→ **WORK TASK**: Only lines that contain the word "body" belong in the answer; copy them from the records below.

[Source records]

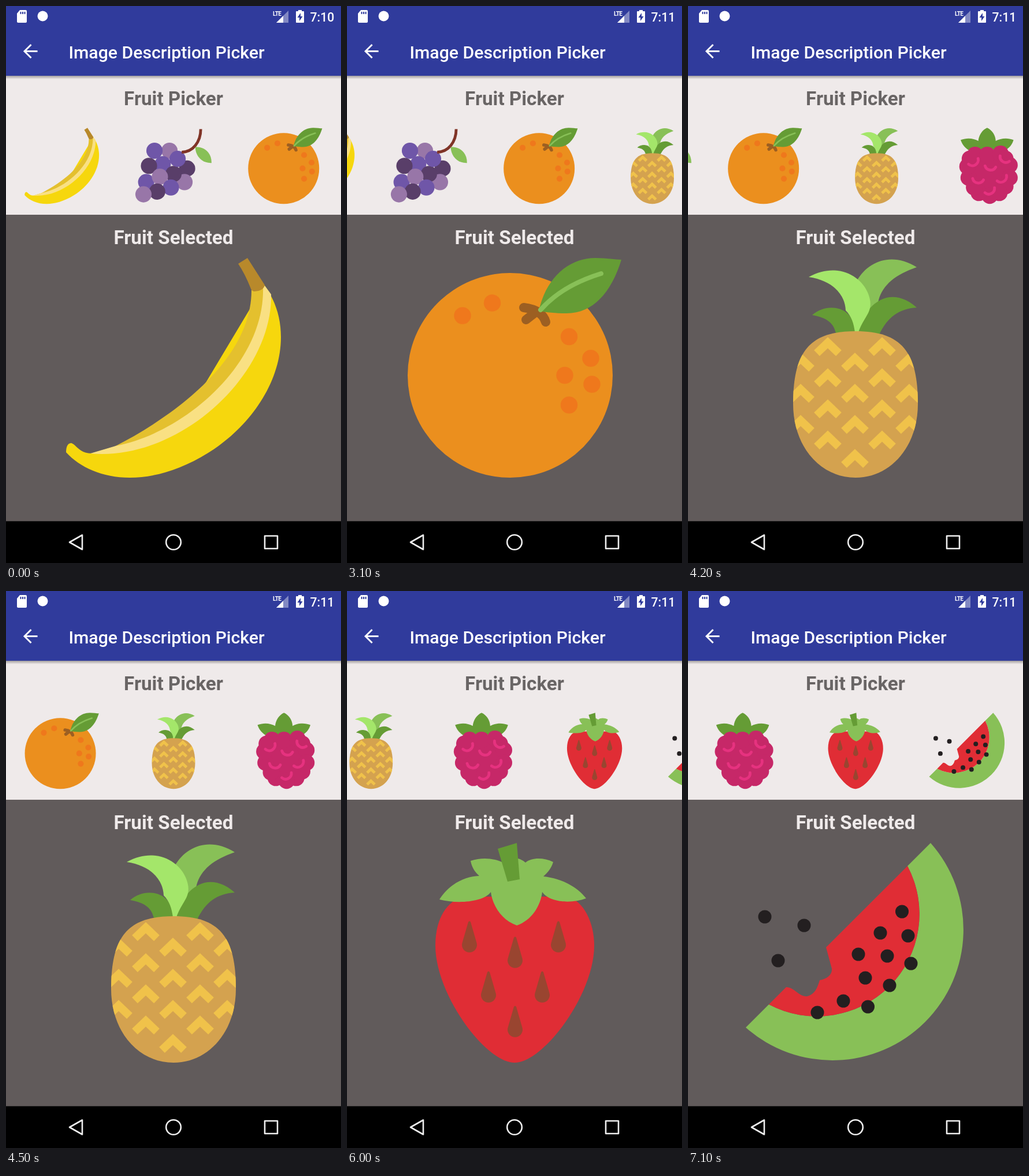
Recreate the animation shown at these times as an HTML page. Size 580 px wide and 966 px high, loop 7300 ms.

```html
<!DOCTYPE html>
<html lang="en">
<head>
<meta charset="utf-8">
<title>Image Description Picker</title>
<style>
  html, body { margin: 0; width: 100%; height: 100%; overflow: hidden; background: #000; }
  svg { display: block; width: 100vw; height: 100vh; font-family: Roboto, "Noto Sans", sans-serif; }
</style>
</head>
<body>
<svg id="stage" viewBox="0 0 580 966"></svg>
<script>
const LOOP = 7300, FRAME = 100;
const PITCH = 580 / 3, SCALE = 0.3465;
const SCROLL_TIME = 154;

const path = (fill, d) => `<path fill="${fill}" d="${d}"/>`;
const line = (stroke, width, d, cap = 'round') =>
  `<path fill="none" stroke="${stroke}" stroke-width="${width}" stroke-linecap="${cap}" d="${d}"/>`;
const dot = (fill, r, [x, y]) => `<circle cx="${x}" cy="${y}" r="${r}" fill="${fill}"/>`;
const dots = (fill, r, points) => points.map(p => dot(fill, r, p)).join('');
const stamp = (points, shape) =>
  points.map(([x, y]) => `<g transform="translate(${x} ${y})">${shape}</g>`).join('');

const LEAF = '#659c35', LIME = '#88c057', RED = '#e02d35', SEED = '#231f20';

function banana() {
  return path('#f6d70d', 'M104 774C104 764 107 758 113 758C122 761 127 776 148 776L300 730L447 484C466 510 476 540 476 574C476 655 420 732 350 775C242 842 148 822 104 774Z')
    + path('#e4c02e', 'M188 764C290 712 426 613 425 492L447 488C450 610 340 735 188 772Z')
    + path('#f9e083', 'M146 776L190 763C310 740 449 620 445 487L448 485L459 500C462 640 300 790 146 776Z')
    + path('#b8892b', 'M402 447L418 437L448 484Q446 494 430 495Q425 495 423 488Q414 465 402 447Z');
}

function grapes() {
  const purple = '#6f56a8', mauve = '#9876a8', dark = '#593e69';
  const bunch = [
    [mauve, 270, 552], [purple, 195, 552], [dark, 358, 641], [purple, 236, 619],
    [mauve, 345, 709], [dark, 290, 668], [purple, 310.5, 592.5], [dark, 167.5, 627.5],
    [purple, 153.5, 709], [mauve, 222, 682], [purple, 277, 736], [dark, 208.5, 756.5], [mauve, 140, 770]
  ];
  return bunch.map(([fill, ...p]) => dot(fill, 40.6, p)).join('')
    + line('#803427', 14, 'M426 444C426 510 385 559 331 559', 'butt')
    + path(LIME, 'M399 533C448 531 481 565 480 613C431 615 399 577 399 533Z');
}

function orange() {
  return dot('#eb8f1e', 177.5, [282.5, 640.5])
    + dots('#ef781c', 14.7, [[200, 537], [251.5, 515], [384.5, 573.5], [422, 611], [377, 640.5], [424, 656], [384.5, 692]])
    + line('#9c5f22', 16, 'M306 523Q338 527 344 548M310 544L328 530')
    + path(LEAF, 'M332 529C345 470 385 437 430 437C450 437 465 440 475 440C460 490 430 533 380 533C360 533 345 531 332 529Z')
    + line(LIME, 8, 'M335 527Q372 485 440 464');
}

function pineapple() {
  const body = 'M290 564C370 564 398 600 398 690C398 765 350 818 290 818C230 818 182 765 182 690C182 600 210 564 290 564Z';
  const peaks = [];
  for (let row = 0; row < 4; row++) {
    const y = 575 + row * 54;
    peaks.push([242, y], [336, y], [289, row < 3 ? y + 27 : 769]);
    if (row < 3) peaks.push([195, y + 27], [383, y + 27]);
  }
  return path(LIME, 'M292 477C313 440 355 427 396 453C355 467 332 488 328 520L314 545Z')
    + path(LEAF, 'M256 568C252 546 235 540 215 536C240 514 282 520 289 557V568Z')
    + path(LEAF, 'M294 568C305 516 350 482 396 523C365 525 345 540 331 570Z')
    + path('#a4e66a', 'M209 470C258 443 300 468 312 499C320 520 314 530 306 543Q298 556 295 566H289C287 550 283 538 273 528C272 500 250 476 209 470Z')
    + path('#d4a24f', body)
    + `<clipPath id="rind"><path d="${body}"/></clipPath><g clip-path="url(#rind)">`
    + stamp(peaks, line('#f0c24a', 14, 'M-19 27L0 9L19 27', 'butt')) + '</g>';
}

function raspberry() {
  const bumps = [
    [224, 573], [284, 573], [351, 567], [375, 592], [396, 624], [396, 687], [375, 730],
    [345, 763], [297, 777], [243, 763], [219, 735], [192, 687], [186, 631], [198, 592]
  ];
  const smiles = [
    [191, 619, 239, 591], [274, 628, 327, 634], [349, 578, 395, 605],
    [212, 691, 266, 698], [334, 703, 381, 675], [273, 762, 321, 737]
  ];
  return path(LEAF, 'M284 437C308 447 327 475 327 503C350 490 385 485 416 498C410 520 398 535 380 546L190 548C170 535 157 515 152 498C185 485 217 490 240 503C242 475 260 447 284 437Z')
    + path('#c62868', 'M' + bumps.join('L') + 'Z')
    + dots('#c62868', 41, bumps)
    + smiles.map(([x, y, u, v]) => line('#e6327f', 14, `M${x} ${y}A29 29 0 0 0 ${u} ${v}`)).join('');
}

function strawberry() {
  const seeds = [[212, 573], [291, 600], [366, 573], [245, 660], [338, 660], [291, 720]];
  return path(RED, 'M290 818C240 818 153 700 153 615C153 565 175 538 200 530H382C410 538 428 575 428 615C428 700 340 818 290 818Z')
    + path(LIME, 'M160 535C178 507 205 495 229 494C220 486 216 478 214 468C235 461 256 464 270 471Q290 455 309 471C320 462 340 462 357 470C354 480 348 488 340 495C367 498 396 510 414 533C388 543 350 540 338 522C335 546 320 571 294 580C268 571 252 546 249 522C236 540 190 543 160 535Z')
    + path(LEAF, 'M261 447L294 437L299 500L278 504Z')
    + stamp(seeds, path('#994530', 'M-2 1Q0 -2 2 1L12.7 38A13 13 0 1 1 -12.7 38Z'));
}

function watermelon() {
  return path(LIME, 'M420 437A226.7 226.7 0 0 1 100 757L140 717L380 477Z')
    .replace('L140 717L380 477Z', 'L140 717A177.5 177.5 0 0 0 380 477Z')
    + path(RED, 'M380 477A177.5 177.5 0 0 1 140 717L170 687C184 687 192 704 206 703C219 700 224 689 228 675C241 673 250 665 249 655L239 618Z')
    + dots(SEED, 11.5, [
      [133, 565], [201, 580], [156, 641], [370.5, 556], [333, 593], [381, 598], [295, 630],
      [345, 633], [386, 646], [307, 671], [349, 684], [269, 711], [311.5, 721], [224, 731]
    ]);
}

const fruits = [banana, grapes, orange, pineapple, raspberry, strawberry, watermelon];

// Each pick centres its fruit; lead is how far the scroll has run when the pick first shows.
const picks = [
  { at: 0, fruit: 0, from: 0, to: 0, lead: 0 },
  { at: 2200, fruit: 1, from: 0, to: 0, lead: 0 },
  { at: 3100, fruit: 2, from: 0, to: 1, lead: 79.5 },
  { at: 4200, fruit: 3, from: 1, to: 2, lead: 87 },
  { at: 5300, fruit: 4, from: 2, to: 3, lead: 10.6 },
  { at: 6000, fruit: 5, from: 3, to: 4, lead: 23.7 },
  { at: 6900, fruit: 6, from: 4, to: 4, lead: 0 }
];

function statusBar() {
  return path('#fff', 'M24 7H34Q36 7 36 9V27Q36 29 34 29H21Q19 29 19 27V13Z')
    + line('#303b9c', 2, 'M25.5 10V14M29 10V14M32.5 10V14', 'butt')
    + dot('#fff', 9, [63.5, 17.5])
    + '<text x="462" y="16.5" font-size="10" font-weight="700" letter-spacing="-.7">LTE</text>'
    + path('#fff6', 'M489 8V29H468Z') + path('#fff', 'M480 17V29H468Z')
    + path('#fff', 'M506 7H512V9H515Q516 9 516 10V28Q516 29 515 29H503Q502 29 502 28V10Q502 9 503 9H506Z')
    + path('#303b9c', 'M510 12L504.5 20H508V26L513.500 18H510Z')
    + '<text id="clock" x="526.500" y="26.500" font-size="21.2" font-weight="500"></text>';
}

function navBar() {
  return '<path d="M0 893.500H580V966H0Z"/>'
    + '<g fill="none" stroke="#eee" stroke-width="2.6" stroke-linejoin="round">'
    + '<path d="M110 930L132 917.500V942.500Z"/><circle cx="290" cy="930" r="12.800"/>'
    + '<path d="M448 919H470V941H448Z"/></g>';
}

const stage = document.getElementById('stage');
stage.innerHTML = `
  <defs>
    <linearGradient id="shade" x2="0" y2="1">
      <stop stop-opacity=".32"/><stop offset="1" stop-opacity="0"/>
    </linearGradient>
    ${fruits.map((draw, i) => `<g id="fruit${i}">${draw()}</g>`).join('')}
  </defs>
  <rect width="580" height="363" fill="#efeaea"/>
  <rect y="362" width="580" height="532" fill="#615b5b"/>
  <rect y="121" width="580" height="6" fill="url(#shade)"/>
  <rect width="580" height="121" fill="#303b9c"/>
  <g fill="#fff">
    ${statusBar()}
    ${line('#fff', 3, 'M54.500 78.500H33M43.500 67L32 78.500L43.500 90', 'butt')}
    <text x="108.500" y="90.500" font-size="30.2" font-weight="500">Image Description Picker</text>
  </g>
  <g font-size="33.2" font-weight="700" text-anchor="middle">
    <text x="290" y="171.500" fill="#696565">Fruit Picker</text>
    <text x="290" y="413" fill="#efeaea">Fruit Selected</text>
  </g>
  <g id="strip">${fruits.map((_, i) =>
    `<use href="#fruit${i}" transform="translate(${PITCH * (i + 0.5)} 277.2) scale(${SCALE}) translate(-290 -627.500)"/>`).join('')}</g>
  <use id="selected"/>
  ${navBar()}`;

const [clock, strip, selected] = ['clock', 'strip', 'selected'].map(id => document.getElementById(id));

function render(ms) {
  const time = Math.floor((ms % LOOP) / FRAME) * FRAME;
  const pick = picks.filter(p => p.at <= time).pop();
  const progress = Math.min(1, (time - pick.at + pick.lead) / SCROLL_TIME);
  const eased = 1 - (1 - progress) ** 2;
  const scroll = PITCH * (pick.from + (pick.to - pick.from) * eased);
  strip.setAttribute('transform', `translate(${-scroll} 0)`);
  selected.setAttribute('href', `#fruit${pick.fruit}`);
  clock.textContent = time < 3100 ? '7:10' : '7:11';
}

const start = performance.now();
function tick() {
  render(performance.now() - start);
  requestAnimationFrame(tick);
}
tick();
</script>
</body>
</html>
```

→ **WRITTEN RESPONSE**:
  html, body { margin: 0; width: 100%; height: 100%; overflow: hidden; background: #000; }
<body>
  const body = 'M290 564C370 564 398 600 398 690C398 765 350 818 290 818C230 818 182 765 182 690C182 600 210 564 290 564Z';
    + path('#d4a24f', body)
    + `<clipPath id="rind"><path d="${body}"/></clipPath><g clip-path="url(#rind)">`
</body>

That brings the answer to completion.